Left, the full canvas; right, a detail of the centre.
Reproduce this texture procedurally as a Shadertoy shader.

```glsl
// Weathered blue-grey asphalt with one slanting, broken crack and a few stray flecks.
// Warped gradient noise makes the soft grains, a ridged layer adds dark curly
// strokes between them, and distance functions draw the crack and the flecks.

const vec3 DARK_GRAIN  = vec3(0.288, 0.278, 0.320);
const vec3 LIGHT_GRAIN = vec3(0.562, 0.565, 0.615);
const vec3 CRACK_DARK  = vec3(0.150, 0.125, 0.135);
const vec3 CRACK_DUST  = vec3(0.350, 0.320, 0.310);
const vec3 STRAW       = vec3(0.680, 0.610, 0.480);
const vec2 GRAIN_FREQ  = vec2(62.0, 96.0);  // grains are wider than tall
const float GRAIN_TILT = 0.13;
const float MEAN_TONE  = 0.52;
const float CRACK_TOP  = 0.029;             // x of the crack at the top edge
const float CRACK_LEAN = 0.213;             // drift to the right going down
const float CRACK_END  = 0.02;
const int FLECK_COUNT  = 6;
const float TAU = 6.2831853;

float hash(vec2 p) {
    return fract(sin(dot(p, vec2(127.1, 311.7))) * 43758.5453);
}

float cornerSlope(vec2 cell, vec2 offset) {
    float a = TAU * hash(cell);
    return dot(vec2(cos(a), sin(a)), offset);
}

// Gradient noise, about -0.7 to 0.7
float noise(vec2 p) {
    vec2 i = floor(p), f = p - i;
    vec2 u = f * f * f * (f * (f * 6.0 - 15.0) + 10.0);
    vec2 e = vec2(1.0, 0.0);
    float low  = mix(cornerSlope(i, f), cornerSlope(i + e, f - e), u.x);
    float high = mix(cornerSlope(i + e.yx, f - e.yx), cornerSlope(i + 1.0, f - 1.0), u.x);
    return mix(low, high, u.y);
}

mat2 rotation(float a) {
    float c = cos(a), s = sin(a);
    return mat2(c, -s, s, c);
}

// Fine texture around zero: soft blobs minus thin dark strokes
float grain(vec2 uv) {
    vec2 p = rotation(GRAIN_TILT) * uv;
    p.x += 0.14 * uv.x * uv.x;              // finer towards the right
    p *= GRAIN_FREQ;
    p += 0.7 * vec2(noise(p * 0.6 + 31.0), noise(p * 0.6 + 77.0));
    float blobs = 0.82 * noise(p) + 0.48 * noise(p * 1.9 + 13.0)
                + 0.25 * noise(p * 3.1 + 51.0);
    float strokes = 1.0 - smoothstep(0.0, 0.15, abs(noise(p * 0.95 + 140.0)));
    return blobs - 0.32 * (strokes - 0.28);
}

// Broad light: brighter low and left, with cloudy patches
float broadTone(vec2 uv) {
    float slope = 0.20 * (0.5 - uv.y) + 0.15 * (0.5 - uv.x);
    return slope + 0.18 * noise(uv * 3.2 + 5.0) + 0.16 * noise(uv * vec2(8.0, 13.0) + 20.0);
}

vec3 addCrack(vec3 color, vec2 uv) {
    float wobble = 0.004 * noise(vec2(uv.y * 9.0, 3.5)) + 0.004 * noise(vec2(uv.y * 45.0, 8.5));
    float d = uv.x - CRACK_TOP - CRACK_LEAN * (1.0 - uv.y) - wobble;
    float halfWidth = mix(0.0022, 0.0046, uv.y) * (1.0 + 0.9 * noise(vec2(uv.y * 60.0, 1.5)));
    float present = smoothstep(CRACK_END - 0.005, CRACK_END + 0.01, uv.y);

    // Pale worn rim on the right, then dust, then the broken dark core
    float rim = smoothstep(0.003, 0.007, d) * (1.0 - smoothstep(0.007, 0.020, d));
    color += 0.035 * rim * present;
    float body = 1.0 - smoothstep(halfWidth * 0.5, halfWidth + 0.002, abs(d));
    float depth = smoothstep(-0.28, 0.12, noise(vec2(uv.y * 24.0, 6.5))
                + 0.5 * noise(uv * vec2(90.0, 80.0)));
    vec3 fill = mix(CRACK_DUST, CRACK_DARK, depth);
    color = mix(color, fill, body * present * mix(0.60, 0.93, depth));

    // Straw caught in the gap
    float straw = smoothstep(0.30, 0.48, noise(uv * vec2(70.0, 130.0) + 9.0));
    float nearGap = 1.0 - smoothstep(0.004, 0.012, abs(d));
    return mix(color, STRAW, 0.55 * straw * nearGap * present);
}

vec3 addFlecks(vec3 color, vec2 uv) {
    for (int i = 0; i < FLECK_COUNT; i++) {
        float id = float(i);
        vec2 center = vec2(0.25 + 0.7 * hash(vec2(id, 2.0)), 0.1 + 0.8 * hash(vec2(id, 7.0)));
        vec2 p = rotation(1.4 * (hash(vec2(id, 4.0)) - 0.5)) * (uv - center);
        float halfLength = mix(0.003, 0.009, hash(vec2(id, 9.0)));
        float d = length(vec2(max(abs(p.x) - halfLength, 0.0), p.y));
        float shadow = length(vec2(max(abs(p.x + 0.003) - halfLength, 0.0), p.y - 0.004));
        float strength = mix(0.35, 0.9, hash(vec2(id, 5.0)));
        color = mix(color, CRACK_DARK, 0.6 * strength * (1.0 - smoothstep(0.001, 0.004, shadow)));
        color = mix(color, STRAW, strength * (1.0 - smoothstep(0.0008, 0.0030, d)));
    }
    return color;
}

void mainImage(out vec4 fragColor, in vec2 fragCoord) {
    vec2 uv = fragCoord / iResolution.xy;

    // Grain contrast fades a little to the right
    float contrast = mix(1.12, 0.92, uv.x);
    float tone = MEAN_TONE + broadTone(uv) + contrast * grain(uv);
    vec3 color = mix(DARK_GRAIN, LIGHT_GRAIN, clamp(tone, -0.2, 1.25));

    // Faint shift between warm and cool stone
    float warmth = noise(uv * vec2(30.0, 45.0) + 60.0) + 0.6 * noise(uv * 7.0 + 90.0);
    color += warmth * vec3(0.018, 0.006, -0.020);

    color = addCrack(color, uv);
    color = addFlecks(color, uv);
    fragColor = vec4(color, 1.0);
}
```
+ + + +
> **Task to carry out**:
Output each record exactly, leaving nothing out.

> **Exercise response**:
Left, the full canvas; right, a detail of the centre.
Reproduce this texture procedurally as a Shadertoy shader.

```glsl
// Weathered blue-grey asphalt with one slanting, broken crack and a few stray flecks.
// Warped gradient noise makes the soft grains, a ridged layer adds dark curly
// strokes between them, and distance functions draw the crack and the flecks.

const vec3 DARK_GRAIN  = vec3(0.288, 0.278, 0.320);
const vec3 LIGHT_GRAIN = vec3(0.562, 0.565, 0.615);
const vec3 CRACK_DARK  = vec3(0.150, 0.125, 0.135);
const vec3 CRACK_DUST  = vec3(0.350, 0.320, 0.310);
const vec3 STRAW       = vec3(0.680, 0.610, 0.480);
const vec2 GRAIN_FREQ  = vec2(62.0, 96.0);  // grains are wider than tall
const float GRAIN_TILT = 0.13;
const float MEAN_TONE  = 0.52;
const float CRACK_TOP  = 0.029;             // x of the crack at the top edge
const float CRACK_LEAN = 0.213;             // drift to the right going down
const float CRACK_END  = 0.02;
const int FLECK_COUNT  = 6;
const float TAU = 6.2831853;

float hash(vec2 p) {
    return fract(sin(dot(p, vec2(127.1, 311.7))) * 43758.5453);
}

float cornerSlope(vec2 cell, vec2 offset) {
    float a = TAU * hash(cell);
    return dot(vec2(cos(a), sin(a)), offset);
}

// Gradient noise, about -0.7 to 0.7
float noise(vec2 p) {
    vec2 i = floor(p), f = p - i;
    vec2 u = f * f * f * (f * (f * 6.0 - 15.0) + 10.0);
    vec2 e = vec2(1.0, 0.0);
    float low  = mix(cornerSlope(i, f), cornerSlope(i + e, f - e), u.x);
    float high = mix(cornerSlope(i + e.yx, f - e.yx), cornerSlope(i + 1.0, f - 1.0), u.x);
    return mix(low, high, u.y);
}

mat2 rotation(float a) {
    float c = cos(a), s = sin(a);
    return mat2(c, -s, s, c);
}

// Fine texture around zero: soft blobs minus thin dark strokes
float grain(vec2 uv) {
    vec2 p = rotation(GRAIN_TILT) * uv;
    p.x += 0.14 * uv.x * uv.x;              // finer towards the right
    p *= GRAIN_FREQ;
    p += 0.7 * vec2(noise(p * 0.6 + 31.0), noise(p * 0.6 + 77.0));
    float blobs = 0.82 * noise(p) + 0.48 * noise(p * 1.9 + 13.0)
                + 0.25 * noise(p * 3.1 + 51.0);
    float strokes = 1.0 - smoothstep(0.0, 0.15, abs(noise(p * 0.95 + 140.0)));
    return blobs - 0.32 * (strokes - 0.28);
}

// Broad light: brighter low and left, with cloudy patches
float broadTone(vec2 uv) {
    float slope = 0.20 * (0.5 - uv.y) + 0.15 * (0.5 - uv.x);
    return slope + 0.18 * noise(uv * 3.2 + 5.0) + 0.16 * noise(uv * vec2(8.0, 13.0) + 20.0);
}

vec3 addCrack(vec3 color, vec2 uv) {
    float wobble = 0.004 * noise(vec2(uv.y * 9.0, 3.5)) + 0.004 * noise(vec2(uv.y * 45.0, 8.5));
    float d = uv.x - CRACK_TOP - CRACK_LEAN * (1.0 - uv.y) - wobble;
    float halfWidth = mix(0.0022, 0.0046, uv.y) * (1.0 + 0.9 * noise(vec2(uv.y * 60.0, 1.5)));
    float present = smoothstep(CRACK_END - 0.005, CRACK_END + 0.01, uv.y);

    // Pale worn rim on the right, then dust, then the broken dark core
    float rim = smoothstep(0.003, 0.007, d) * (1.0 - smoothstep(0.007, 0.020, d));
    color += 0.035 * rim * present;
    float body = 1.0 - smoothstep(halfWidth * 0.5, halfWidth + 0.002, abs(d));
    float depth = smoothstep(-0.28, 0.12, noise(vec2(uv.y * 24.0, 6.5))
                + 0.5 * noise(uv * vec2(90.0, 80.0)));
    vec3 fill = mix(CRACK_DUST, CRACK_DARK, depth);
    color = mix(color, fill, body * present * mix(0.60, 0.93, depth));

    // Straw caught in the gap
    float straw = smoothstep(0.30, 0.48, noise(uv * vec2(70.0, 130.0) + 9.0));
    float nearGap = 1.0 - smoothstep(0.004, 0.012, abs(d));
    return mix(color, STRAW, 0.55 * straw * nearGap * present);
}

vec3 addFlecks(vec3 color, vec2 uv) {
    for (int i = 0; i < FLECK_COUNT; i++) {
        float id = float(i);
        vec2 center = vec2(0.25 + 0.7 * hash(vec2(id, 2.0)), 0.1 + 0.8 * hash(vec2(id, 7.0)));
        vec2 p = rotation(1.4 * (hash(vec2(id, 4.0)) - 0.5)) * (uv - center);
        float halfLength = mix(0.003, 0.009, hash(vec2(id, 9.0)));
        float d = length(vec2(max(abs(p.x) - halfLength, 0.0), p.y));
        float shadow = length(vec2(max(abs(p.x + 0.003) - halfLength, 0.0), p.y - 0.004));
        float strength = mix(0.35, 0.9, hash(vec2(id, 5.0)));
        color = mix(color, CRACK_DARK, 0.6 * strength * (1.0 - smoothstep(0.001, 0.004, shadow)));
        color = mix(color, STRAW, strength * (1.0 - smoothstep(0.0008, 0.0030, d)));
    }
    return color;
}

void mainImage(out vec4 fragColor, in vec2 fragCoord) {
    vec2 uv = fragCoord / iResolution.xy;

    // Grain contrast fades a little to the right
    float contrast = mix(1.12, 0.92, uv.x);
    float tone = MEAN_TONE + broadTone(uv) + contrast * grain(uv);
    vec3 color = mix(DARK_GRAIN, LIGHT_GRAIN, clamp(tone, -0.2, 1.25));

    // Faint shift between warm and cool stone
    float warmth = noise(uv * vec2(30.0, 45.0) + 60.0) + 0.6 * noise(uv * 7.0 + 90.0);
    color += warmth * vec3(0.018, 0.006, -0.020);

    color = addCrack(color, uv);
    color = addFlecks(color, uv);
    fragColor = vec4(color, 1.0);
}
```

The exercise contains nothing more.